Mr Hughes sits dead in his chair, a glass of whisky in his hand, while a low crackle spews from the wireless.
Sasha has been laying at his feet since he died, at 5.54 this morning. It is now near lunch time.
Mr Hughes had decided to die, and so he did. His beloved wife had departed a week earlier, and Mr Hughes set his mind to giving up.
For a week as he shuffled toward death, he put his affairs in order. There weren’t many affairs to be ordered, but he left his estate to his dog Sasha, and left her in the care of the state, with the condition that she remained in the house until she died.
He had some trouble, did Mr Hughes. He thought of all the ways a man can die, but none of them took his fancy.

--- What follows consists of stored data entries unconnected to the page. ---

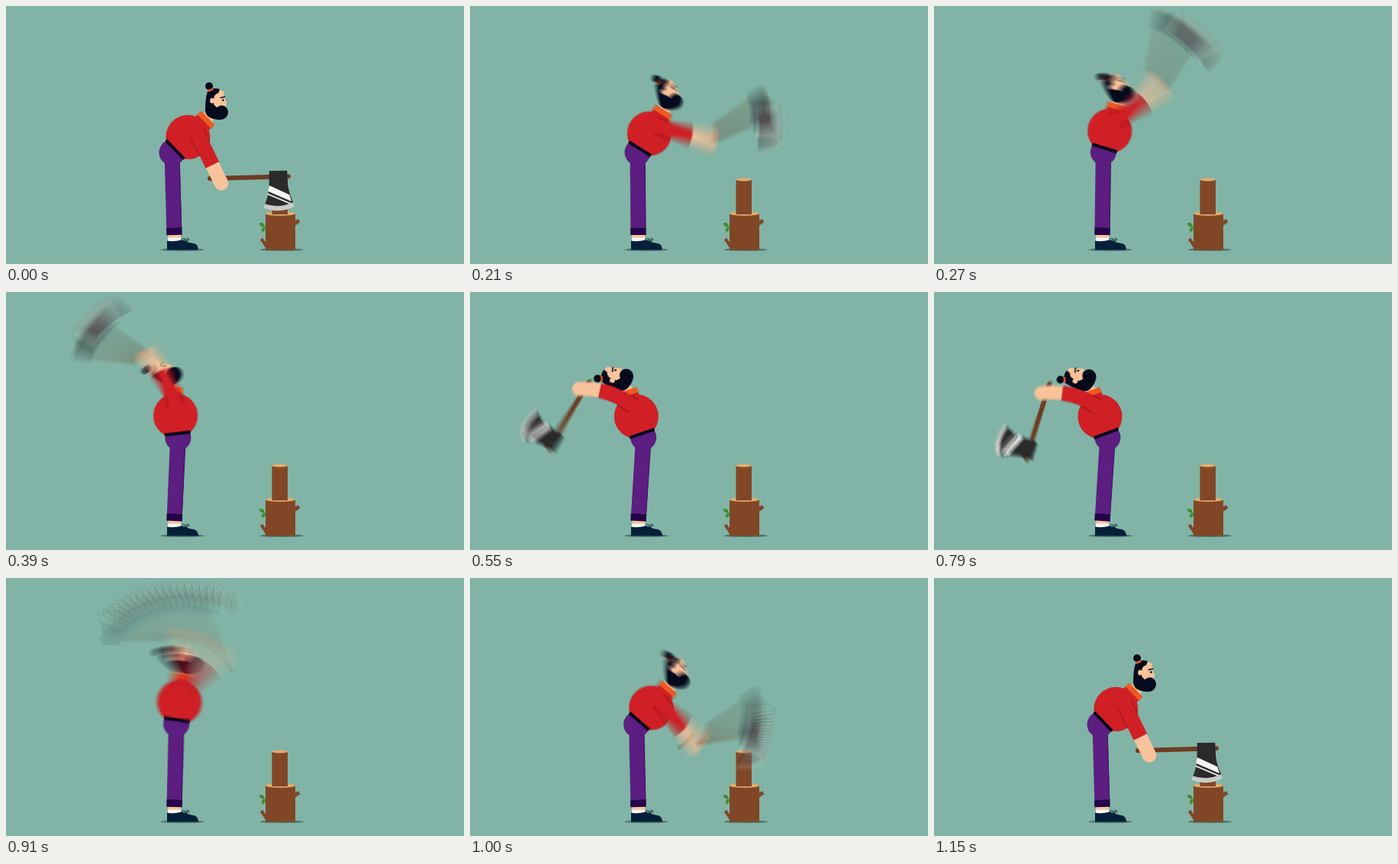
These frames come from a looping animation (600 px wide and 338 px high, 1.21 s). An HTML page with a canvas:

```html
<!DOCTYPE html>
<html lang="en">
<head>
<meta charset="utf-8">
<title>Woodcutter</title>
<style>
html, body { margin: 0; width: 100%; height: 100%; overflow: hidden; background: #81b4a6; }
canvas { display: block; width: 100vw; height: 100vh; }
</style>
</head>
<body>
<canvas id="stage" width="600" height="338"></canvas>
<script>
const LOOP = 1210, STEP = 40, BLUR = 20, SHUTTER = 0.9;
const RAD = Math.PI / 180;
const ink = {
  bg: '#81b4a6', shade: '#4c6f68', navy: '#050a1c', shoe: '#06203a', red: '#d02026', fold: '#8c151c',
  orange: '#ee5a24', skin: '#f8c39b', purple: '#5c1e80', cuff: '#27044a', seam: '#431466',
  bark: '#804626', wood: '#e3ad68', handle: '#6e3c22', steel: '#2a2a2b', edge: '#c9cbc8', leaf: '#3c8c30'
};

// S-curve around mid, exactly 0 at from and 1 at to
function ramp(x, from, to, mid, rate) {
  const s = v => 1 / (1 + Math.exp(rate * (mid - v)));
  const u = (s(x) - s(from)) / (s(to) - s(from));
  return Math.min(1, Math.max(0, u));
}
// 0 with the axe in the log, 1 fully wound back
const swing = (x, lag = 0) => ramp(x, 0.5, 19, 7.4 + lag, 0.5) * (1 - ramp(x, 17, 26, 23.25, 1.3));

function poseAt(x) {
  const p = swing(x);
  return {
    hip: [217.5 + 10 * p, 192 - 1.5 * p],
    waist: 46 - 67 * p,
    head: -73 * p,
    arm: 64 - 234 * p,
    bend: 15 * p * p,
    axe: -1 - 255 * swing(x, 1.6)
  };
}

const view = document.getElementById('stage').getContext('2d');
const sheet = document.createElement('canvas');
sheet.width = 600;
sheet.height = 338;
const g = sheet.getContext('2d');

function shape(d, fill) {
  g.fillStyle = fill;
  g.fill(new Path2D(d));
}
function line(d, color, width, cap = 'butt') {
  g.strokeStyle = color;
  g.lineWidth = width;
  g.lineCap = cap;
  g.stroke(new Path2D(d));
}
function oval(x, y, rx, ry, fill) {
  g.fillStyle = fill;
  g.beginPath();
  g.ellipse(x, y, rx, ry, 0, 0, 7);
  g.fill();
}
function box(x, y, w, h, fill) {
  g.fillStyle = fill;
  g.fillRect(x, y, w, h);
}
function at([x, y], deg, draw) {
  g.save();
  g.translate(x, y);
  g.rotate(deg * RAD);
  draw();
  g.restore();
}
const polar = (p, deg, r) => [p[0] + r * Math.cos(deg * RAD), p[1] + r * Math.sin(deg * RAD)];
const mix = (a, b, t) => [a[0] + (b[0] - a[0]) * t, a[1] + (b[1] - a[1]) * t];

function trunk(x, top, base, r, tilt) {
  box(x - r, top, 2 * r, base - top, ink.bark);
  oval(x, top, r, tilt, ink.wood);
}

function drawWood() {
  for (const x of [231, 361]) oval(x, 319.3, 29, 1.7, ink.shade);
  line('M377 286 L384 281', ink.bark, 5);
  line('M342 316 L334.500 305', ink.bark, 4);
  for (const turn of [-150, 115]) {
    at([339, 288.5], turn, () => shape('M0 0 Q4 -5 8.500 0 Q4 4 0 0Z', ink.leaf));
  }
  trunk(359.5, 272, 319.5, 19.5, 2.8);
  trunk(358.75, 227.5, 273, 10.25, 1.9);
}

function drawLeg(hip) {
  const foot = [220.5, 300], cuff = mix(foot, hip, 0.09);
  box(212.5, 298, 16.5, 6, ink.skin);
  box(212, 303.5, 17, 5, '#f4f4f2');
  shape('M211 319.500 V307.500 Q219 309.500 230 306.500 L236 308 Q241 311 246 311 Q252 312.500 252 319.500Z', ink.shoe);
  line('M230 307 Q233 302 235 307 Q238 302 240 306 L233 309', ink.shoe, 1);
  line(`M${cuff} L${hip}`, ink.purple, 20);
  line(`M${cuff[0] + 9.5} ${cuff[1]} L${hip[0] + 9.5} ${hip[1] + 10}`, ink.seam, 1);
  line(`M${foot} L${cuff}`, ink.cuff, 20.5);
}

function drawHead() {
  g.translate(-263, -150);
  shape('M268 113 Q278 107 286 113 L287.500 121 L290 129 L287.500 135 L268 138Z', ink.skin);
  oval(267, 106, 5, 5, ink.navy);
  shape('M265 113 Q272 107 281 110 L279 115 Q273 117 273 123 L273 130 L277 134 Q282 130 287 132 Q292 135 292 141 Q290 150 281 150 Q272 150 266 146 Q261 142 262 135 Q262 122 265 113Z', ink.navy);
  line('M265.500 112.500 L272 109.800', ink.orange, 2.6);
  oval(271, 125, 3, 3.5, ink.skin);
  oval(285.3, 124.5, 1.2, 1.4, ink.navy);
  line('M281.500 121.600 L288 119.800', ink.navy, 1.6);
}

// Origin is the fist, x runs along the handle, the blade faces +y
function drawAxe() {
  line('M-15 -6.500 L88 -7.500', ink.handle, 6, 'round');
  shape('M63 -15 H86.500 L87 3 Q89 18 95 29 Q76 40 55.500 31 Q62 18 62.500 3Z', ink.steel);
  shape('M62.700 4 L61 11.500 L91.500 25.500 L89 16.500Z', '#f3f3f1');
  line('M60 15 L92 29', '#e4e5e3', 1.8);
  shape('M56.500 28 Q75 35 94 26.500 L95.300 32 Q76 42 54.500 33Z', ink.edge);
}

function drawArm(s, f, p, chest) {
  const q = polar(mix(s, f, 0.5), p.arm + 90, p.bend);
  const t = 0.65, a = mix(s, q, t), b = mix(q, f, t), c = mix(a, b, t);
  const sleeve = `M${s} Q${a} ${c}`;
  g.save();
  g.beginPath();
  g.arc(...chest, 29, 0, 7);
  g.clip();
  line(sleeve, ink.fold, 21.4);
  g.restore();
  line(`M${c} Q${b} ${f}`, ink.skin, 18.5, 'round');
  line(sleeve, ink.red, 19.6);
  oval(...s, 10.3, 10.3, ink.red);
}

function drawScene(x) {
  const p = poseAt(x), up = p.waist - 90;
  const chest = polar(p.hip, up, 29);
  const collar = polar(chest, up, 33);
  const shoulder = polar(polar(chest, up, 13), p.waist, 1.5);
  const fist = polar(shoulder, p.arm, 76);

  box(0, 0, 600, 338, ink.bg);
  drawWood();
  drawLeg(p.hip);
  oval(...chest, 29, 29, ink.red);
  at(p.hip, p.waist, () => {
    g.fillStyle = ink.purple;
    g.beginPath();
    g.arc(0, 0, 17, -17 * RAD, 197 * RAD);
    g.fill();
    box(-17, -7.5, 34, 4, ink.navy);
  });
  at(collar, p.head, () => line('M0 0 L8 -9', ink.skin, 15));
  at(collar, p.waist, () => {
    box(-12.5, 3, 25, 8, ink.red);
    box(-13, -3.5, 26, 7, ink.orange);
  });
  at(collar, p.head, drawHead);
  at(fist, p.axe, drawAxe);
  drawArm(shoulder, fist, p, chest);
}

// Motion blur: running average of moments inside one shutter
function expose(step) {
  for (let k = 0; k < BLUR; k++) {
    drawScene(step + SHUTTER * ((k + 0.5) / BLUR - 0.5));
    view.globalAlpha = 1 / (k + 1);
    view.drawImage(sheet, 0, 0);
  }
}

let shown = -1;
const start = performance.now();
function tick() {
  const t = (performance.now() - start) % LOOP;
  const step = Math.min(29, Math.floor((t + 10) / STEP));
  if (step !== shown) {
    shown = step;
    expose(step);
  }
  requestAnimationFrame(tick);
}
tick();
</script>
</body>
</html>
```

They were too messy, or too expensive, or too illegal.
And so last night he sat down with Sasha, poured himself a whisky, and concentrated on the white noise the wireless had to offer. He sat as still as a statue, and stared out his window.
The rose garden stared back at him from the dew-touched morning lawn. How his wife had adored and tended to those roses! Her hands were bitten by thorns and calloused from secateurs, but the flowers nodded at Mr Hughes then as if in apology for his loss. In the week that Mrs Hughes had been gone, weeds had already started to take over the rose beds. Every time Mr Hughes looked at his wife’s secateurs he felt wrong to fix the situation.
Now he resembles a frozen tree, bluish and brittle, haunting yet beautiful. All Sasha can do is wait for someone to come and knock on the door to find her master’s body.